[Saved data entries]
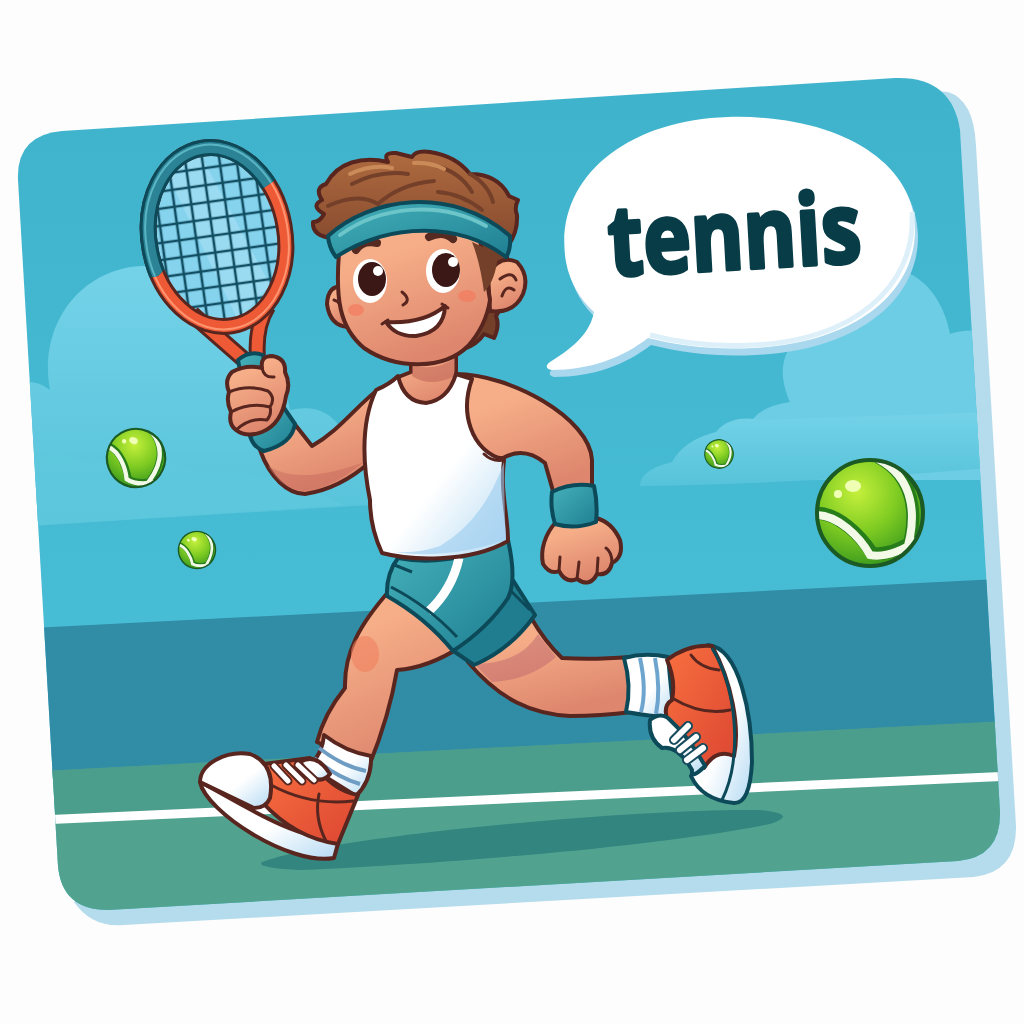
<!DOCTYPE html>
<html lang="en">
<head>
<meta charset="utf-8">
<title>Tennis flashcard</title>
<style>
:root{--paper:#fdfdfd;--edge:#b5dcec;--cloud:#6dcde4;--court-wall:#318ca6;--grass:#51a38f;--line:#fff;--ink:#59261f;--deep:#0d4a59;--skin:#f2a47f;--skin-shade:#d97f68;--teal:#2f9aa8;--red:#ee5a36;--hair:#a2603a;--hair-dark:#74402a;--word:#083c47}
html,body{margin:0;background:var(--paper);overflow:hidden}
svg{display:block;width:1024px;height:1024px}
.ol{stroke:var(--ink);stroke-width:4;stroke-linejoin:round;stroke-linecap:round}
.ol-deep{stroke:var(--deep);stroke-width:4;stroke-linejoin:round;stroke-linecap:round}
.mark{fill:none;stroke:var(--ink);stroke-width:3;stroke-linecap:round;stroke-linejoin:round}
.skin{fill:url(#skin)}
.teal{fill:url(#teal)}
.red{fill:url(#red)}
.white{fill:url(#white)}
.word{font:600 98px "Noto Sans","Open Sans",sans-serif;fill:var(--word);stroke:var(--word);stroke-width:4;stroke-linejoin:round}
</style>
</head>
<body>
<svg viewBox="0 0 1024 1024" role="img" aria-label="Flashcard of a boy running with a tennis racket">
<defs>
<linearGradient id="sky" x1="0" y1="0" x2="0" y2="1"><stop offset="0" stop-color="#40b3cc"/><stop offset=".7" stop-color="#48bdd6"/></linearGradient>
<linearGradient id="cloud" x1="0" y1="0" x2="0" y2="1"><stop offset="0" stop-color="#74d2e8"/><stop offset="1" stop-color="#56c3da"/></linearGradient>
<linearGradient id="skin" x1="0" y1="0" x2=".4" y2="1"><stop offset=".3" stop-color="#f6ae88"/><stop offset="1" stop-color="#de876e"/></linearGradient>
<linearGradient id="teal" x1="0" y1="0" x2="1" y2="1"><stop offset="0" stop-color="#45b1ba"/><stop offset="1" stop-color="#1f7f92"/></linearGradient>
<linearGradient id="red" x1="0" y1="0" x2="1" y2="1"><stop offset="0" stop-color="#f8703f"/><stop offset="1" stop-color="#dc4632"/></linearGradient>
<linearGradient id="white" x1="0" y1="0" x2="1" y2="1"><stop offset=".55" stop-color="#fff"/><stop offset="1" stop-color="#b4daf3"/></linearGradient>
<linearGradient id="hair" x1="0" y1="0" x2="0" y2="1"><stop offset="0" stop-color="#b06c40"/><stop offset="1" stop-color="#85492e"/></linearGradient>
<radialGradient id="felt" cx=".38" cy=".3" r=".75"><stop offset="0" stop-color="#c5f03c"/><stop offset=".5" stop-color="#80cc22"/><stop offset="1" stop-color="#35961d"/></radialGradient>
<clipPath id="card-clip"><path id="card-shape" d="M18 180Q16 135 62 131L895 78Q952 76 960 130L1000 812Q1001 857 958 861L108 910Q62 910 58 866Z"/></clipPath>
<clipPath id="racket-face"><ellipse cx="217" cy="237" rx="64" ry="87" transform="rotate(-10 217 237)"/></clipPath>
<clipPath id="frame-top"><path d="M120 120H300L278 178L204 230L158 276L120 284Z"/></clipPath>
<pattern id="strings" width="17" height="17" patternUnits="userSpaceOnUse" patternTransform="rotate(-8)"><path d="M8 0V17M0 8H17" stroke="#124f63" stroke-width="2.6"/></pattern>
<clipPath id="ball-clip"><circle r="53"/></clipPath>
<g id="ball">
<circle r="53" fill="url(#felt)"/>
<g clip-path="url(#ball-clip)" fill="none">
<path d="M-54 0C-32 0-10 22 2 40Q20 44 50 24M8-56C42-38 52 0 34 48" stroke="#287d1b" stroke-width="13"/>
<path d="M-54 2C-32 2-10 24 0 42Q20 46 50 26M8-54C42-36 50 0 34 46" stroke="#f2fae7" stroke-width="8"/>
</g>
<circle r="53" fill="none" stroke="#1b5a24" stroke-width="4"/>
<g fill="#efffb3"><ellipse cx="-17" cy="-27" rx="8" ry="6"/><circle cx="-32" cy="-19" r="4"/></g>
</g>
<path id="bubble-shape" d="M566 262C552 180 625 120 728 117C835 114 914 160 915 228C916 296 850 344 752 348C715 350 680 346 648 338C622 358 590 370 551 370C545 368 546 365 550 362C576 346 590 332 594 312C580 299 570 283 566 262Z"/>
</defs>

<g id="card">
<path id="card-edge" fill="var(--edge)" d="M900 88L948 92Q974 100 976 146L1016 826Q1017 872 974 877L124 925Q92 928 74 902Z"/>
<use href="#card-shape" fill="url(#sky)"/>
<g clip-path="url(#card-clip)">
<g id="clouds">
<path fill="url(#cloud)" d="M20 382Q38 380 50 390C38 325 80 270 140 266C200 264 250 300 262 350Q286 380 290 410Q325 402 342 430L370 470V505L30 526Z"/>
<path fill="#5ec8de" d="M30 462Q60 448 90 464Q140 450 190 470Q250 470 300 486L345 505L30 526Z" opacity=".8"/>
<path fill="var(--cloud)" d="M748 430Q752 408 790 402C776 370 784 350 800 336L870 270C910 260 942 290 950 334Q965 328 990 332V480H800Z"/>
<path fill="url(#cloud)" d="M640 486Q640 470 672 462Q684 440 716 432Q730 414 762 420L990 412V468Q800 484 640 486Z"/>
</g>
<path id="court-wall" fill="var(--court-wall)" d="M30 628L1000 579V730L30 780Z"/>
<path id="grass" fill="var(--grass)" d="M40 771L1010 721V930H40Z"/>
<path fill="#489a8a" opacity=".5" d="M40 771L1010 721V772L40 820Z"/>
<path id="baseline" d="M40 820L1010 776" stroke="var(--line)" stroke-width="9"/>
<path id="ground-shadow" fill="#33857f" d="M262 862C330 836 640 808 760 810Q800 814 770 824C640 850 400 866 300 870Q255 868 262 862Z"/>
</g>
</g>

<g id="speech-bubble">
<use href="#bubble-shape" fill="#a9d8ee" x="3" y="7"/>
<use href="#bubble-shape" fill="#fff"/>
<path d="M912 212C917 288 850 342 752 345C715 347 680 343 650 335" fill="none" stroke="#ddf0f9" stroke-width="5"/>
<text class="word" x="610" y="276" textLength="253" lengthAdjust="spacingAndGlyphs" transform="rotate(-3.2 610 276)">tennis</text>
</g>

<g id="balls">
<use href="#ball" transform="translate(870 513)"/>
<use href="#ball" transform="translate(136 458) rotate(24) scale(.55)"/>
<use href="#ball" transform="translate(197 550) rotate(18) scale(.35)"/>
<use href="#ball" transform="translate(719 454) rotate(18) scale(.27)"/>
</g>

<g id="player">
<g id="back-leg">
<path class="skin ol" d="M468 662C500 700 532 714 570 716Q600 716 632 712L630 657Q592 660 562 658Q545 642 530 616Z"/>
<path d="M474 664Q520 664 538 634L556 657Q530 680 492 682Z" fill="#b9606a" opacity=".45"/>
<path class="white ol-deep" d="M624 658Q645 652 668 657L674 718Q648 716 626 712Q632 686 624 658Z"/>
<path d="M640 658Q647 690 641 712M655 658Q661 690 656 714" fill="none" stroke="#6da5cf" stroke-width="4"/>
<path class="white ol-deep" d="M708 645C740 648 752 716 752 762Q750 804 734 803Q702 800 691 776L722 720Z"/>
<path class="red ol" d="M667 660Q688 644 712 646C732 682 740 728 734 756Q716 748 704 768L668 722Q662 706 672 700Q676 680 667 660Z"/>
<path d="M672 698Q702 716 730 710M691 655Q700 668 719 670" class="mark"/>
<path class="white ol-deep" d="M650 720Q660 712 668 718Q690 738 705 766Q691 780 692 770Q678 745 662 748Q648 738 650 720Z"/>
<path d="M674 740L688 726M680 750L696 737M687 760L703 748" stroke="#164b5e" stroke-width="10" stroke-linecap="round"/>
<path d="M674 740L688 726M680 750L696 737M687 760L703 748" stroke="#fff" stroke-width="6" stroke-linecap="round"/>
<path d="M712 648C738 690 742 760 722 800" fill="none" stroke="var(--deep)" stroke-width="3"/>
</g>

<g id="front-leg">
<path class="skin ol" d="M390 590C360 624 344 652 345 688Q324 714 317 742L369 766C382 734 392 700 397 670Q428 668 462 646Z"/>
<ellipse cx="365" cy="654" rx="14" ry="18" fill="#f0805f" opacity=".6"/>
<path class="white ol" d="M324 735Q346 752 371 756Q372 780 356 796L308 766Q322 756 324 735Z"/>
<path d="M319 748Q342 766 366 771M314 758Q336 777 360 784" fill="none" stroke="#6f9cc2" stroke-width="4"/>
<path class="white ol" d="M200 782C236 800 290 838 339 840L334 858C290 866 206 812 200 782Z"/>
<path class="red ol" d="M264 764L310 758Q330 790 358 795L338 844Q295 838 262 802Z"/>
<path class="white ol" d="M200 782C200 764 226 750 250 754Q276 764 270 798Q266 808 254 808Z"/>
<path class="white ol" d="M300 762Q316 752 330 774Q322 784 310 776Z"/>
<path class="mark" d="M271 785Q310 806 353 801M319 794Q314 818 326 841"/>
<path d="M274 766L288 781M286 765L302 781M298 765L314 780" stroke="var(--ink)" stroke-width="9" stroke-linecap="round"/>
<path d="M274 766L288 781M286 765L302 781M298 765L314 780" stroke="#fff" stroke-width="5" stroke-linecap="round"/>
</g>

<g id="shorts">
<path fill="#1f7d8f" class="ol-deep" d="M500 560L535 615Q510 650 474 665L452 650Z"/>
<path class="teal ol-deep" d="M398 558Q450 568 508 540Q517 580 508 598Q488 628 453 651Q426 618 387 596Q386 574 398 558Z"/>
<path d="M459 558Q452 590 428 612" fill="none" stroke="#fff" stroke-width="9"/>
<path d="M391 587Q428 606 457 637M392 564L412 572M510 590L530 610" fill="none" stroke="var(--deep)" stroke-width="3"/>
</g>

<g id="neck">
<path class="skin ol" d="M411 345H456V376Q450 410 424 410Q398 402 396 378L411 372Z"/>
<path d="M412 365Q435 372 455 358V376Q430 388 412 376Z" fill="#c4695b" opacity=".6"/>
</g>

<g id="right-arm">
<path class="skin ol" d="M456 374C510 374 590 418 592 460V494L555 498L545 463Q524 446 503 458C472 460 456 420 456 374Z"/>
<path class="skin ol" d="M556 522C545 534 540 550 543 564Q550 575 559 571Q566 584 577 579Q590 588 597 574Q609 576 612 563Q624 557 620 540Q612 522 596 518Z"/>
<path class="mark" d="M559 571L560 557M577 579L579 562M597 574L598 558M612 563Q612 552 606 548"/>
<path class="teal ol-deep" d="M552 492Q572 482 594 486Q598 504 596 522Q575 530 555 524Q550 508 552 492Z"/>
</g>

<g id="left-arm">
<path class="skin ol" d="M380 388C356 406 340 430 312 446L293 422L260 450C270 478 288 494 305 494C332 490 352 478 370 462Z"/>
<path d="M268 466Q300 486 364 462Q330 490 304 491Q282 490 268 466Z" fill="#c86c5f" opacity=".5"/>
</g>

<g id="shirt">
<path class="white ol" d="M376 390Q390 384 398 376Q404 402 426 403Q448 400 456 374L472 379C460 412 470 450 504 460C500 492 508 515 508 541C468 564 408 560 382 553C374 536 370 516 370 500C362 460 362 420 376 390Z"/>
<path d="M504 462Q484 520 440 546Q410 556 384 550Q440 562 506 540Q504 500 504 462Z" fill="#9ccdf0" opacity=".6"/>
<path d="M504 460Q492 462 484 454" class="mark"/>
</g>

<g id="racket">
<ellipse cx="217" cy="237" rx="66" ry="89" fill="#86d3ee" transform="rotate(-10 217 237)"/>
<path d="M165 170L200 154L270 285L238 320Z" fill="#b4e5f6" opacity=".45" clip-path="url(#racket-face)"/>
<rect x="140" y="140" width="160" height="190" fill="url(#strings)" clip-path="url(#racket-face)"/>
<path d="M192 314L249 364M268 306Q254 328 258 364" fill="none" stroke="var(--ink)" stroke-width="17"/>
<path d="M192 314L249 364M268 306Q254 328 258 364" fill="none" stroke="var(--red)" stroke-width="11"/>
<g fill="none" transform="rotate(-10 217 237)">
<ellipse cx="217" cy="237" rx="68" ry="90" stroke="var(--ink)" stroke-width="17"/>
<ellipse cx="217" cy="237" rx="68" ry="90" stroke="var(--red)" stroke-width="11"/>
<ellipse cx="217" cy="237" rx="71" ry="93" stroke="#ff9470" stroke-width="2"/>
</g>
<g clip-path="url(#frame-top)" fill="none"><g transform="rotate(-10 217 237)">
<ellipse cx="217" cy="237" rx="68" ry="90" stroke="var(--deep)" stroke-width="17"/>
<ellipse cx="217" cy="237" rx="68" ry="90" stroke="#2c8396" stroke-width="11"/>
<ellipse cx="217" cy="237" rx="71" ry="93" stroke="#5ab5c3" stroke-width="2"/>
</g></g>
<path class="teal ol-deep" d="M238 360Q250 350 263 355L280 436Q268 448 254 444Z"/>
</g>

<g id="left-hand">
<path class="teal ol-deep" d="M250 436Q276 424 280 402L295 424Q292 444 264 451Q254 448 250 436Z"/>
<path class="skin ol" d="M232 372Q246 364 262 368Q260 356 272 356Q286 358 285 372Q291 384 286 396Q282 424 262 432Q246 438 236 430Q228 424 231 412Q226 402 229 392Q224 380 232 372Z"/>
<path class="mark" d="M229 392Q248 384 268 391M231 412Q250 402 270 407M236 430Q250 417 267 420M262 368Q264 378 274 377M268 391Q276 398 270 407Q272 414 267 420"/>
</g>

<g id="head">
<path fill="var(--hair-dark)" class="ol" d="M474 240L507 248Q508 300 496 316Q500 326 494 338L484 334Q478 344 462 350Z"/>
<path class="skin ol" d="M344 287Q328 284 327 304Q330 326 348 327Z"/>
<path class="skin ol" d="M488 274Q500 254 517 262Q530 276 523 294Q514 314 490 311Z"/>
<path class="mark" d="M500 279Q512 270 516 280M502 296Q506 284 514 290M334 300Q342 302 342 313"/>
<path class="skin ol" d="M340 242C334 300 340 328 364 348C396 370 444 370 468 346Q486 326 490 300L480 240Q410 205 340 242Z"/>
<path fill="var(--hair-dark)" d="M472 242L498 254Q496 280 484 292Q480 262 472 242Z"/>
<g fill="#f47c60" opacity=".75"><ellipse cx="356" cy="310" rx="8" ry="6"/><ellipse cx="467" cy="296" rx="9" ry="6"/></g>
<g id="eyes">
<ellipse cx="370" cy="281" rx="17" ry="22" fill="#fff"/><ellipse cx="443" cy="271" rx="17" ry="22" fill="#fff"/>
<g fill="#3b1815"><ellipse cx="372" cy="279" rx="14" ry="17"/><ellipse cx="446" cy="270" rx="14" ry="17"/></g>
<g fill="#fff"><circle cx="378" cy="271" r="5"/><circle cx="453" cy="262" r="5"/></g>
</g>
<path d="M356 250Q362 240 377 243M429 237Q443 230 453 239" fill="none" stroke="#562a20" stroke-width="8" stroke-linecap="round"/>
<path class="mark" d="M402 292Q412 300 403 305"/>
<path class="ol" fill="#fff" d="M386 322Q424 324 445 306Q444 332 416 336Q396 337 386 322Z"/>
<path class="mark" d="M382 324L388 320M442 304L448 308"/>
<path id="hair" class="ol" fill="url(#hair)" d="M332 238Q312 236 313 222Q320 222 324 214Q310 206 322 200Q314 188 326 184C338 162 362 156 388 162Q382 152 396 153L412 157Q416 150 430 152Q456 156 470 174Q498 174 509 196L518 200Q514 208 517 215Q518 232 508 246Q430 192 332 238Z"/>
<path d="M328 206Q358 192 378 204Q400 184 434 181M352 184Q380 170 408 174M436 166Q460 172 472 192M470 174Q488 184 493 202M438 192Q462 194 482 210" fill="none" stroke="var(--hair-dark)" stroke-width="4" stroke-linecap="round"/>
<path d="M350 174Q372 164 392 168M414 163Q430 162 444 169" fill="none" stroke="#cb8b59" stroke-width="4" stroke-linecap="round"/>
<g id="headband">
<path class="teal ol-deep" d="M328 236C370 198 450 184 510 236Q511 250 506 257C460 222 390 222 336 257Q329 248 328 236Z"/>
<path d="M340 235C380 206 440 200 486 226" fill="none" stroke="#6bc5c9" stroke-width="4" stroke-linecap="round"/>
</g>
</g>
</g>
</svg>
</body>
</html>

**Assignment**
From the entries above, copy every line containing the word "mark".

**Answer for the task**
.mark{fill:none;stroke:var(--ink);stroke-width:3;stroke-linecap:round;stroke-linejoin:round}
<path d="M672 698Q702 716 730 710M691 655Q700 668 719 670" class="mark"/>
<path class="mark" d="M271 785Q310 806 353 801M319 794Q314 818 326 841"/>
<path class="mark" d="M559 571L560 557M577 579L579 562M597 574L598 558M612 563Q612 552 606 548"/>
<path d="M504 460Q492 462 484 454" class="mark"/>
<path class="mark" d="M229 392Q248 384 268 391M231 412Q250 402 270 407M236 430Q250 417 267 420M262 368Q264 378 274 377M268 391Q276 398 270 407Q272 414 267 420"/>
<path class="mark" d="M500 279Q512 270 516 280M502 296Q506 284 514 290M334 300Q342 302 342 313"/>
<path class="mark" d="M402 292Q412 300 403 305"/>
<path class="mark" d="M382 324L388 320M442 304L448 308"/>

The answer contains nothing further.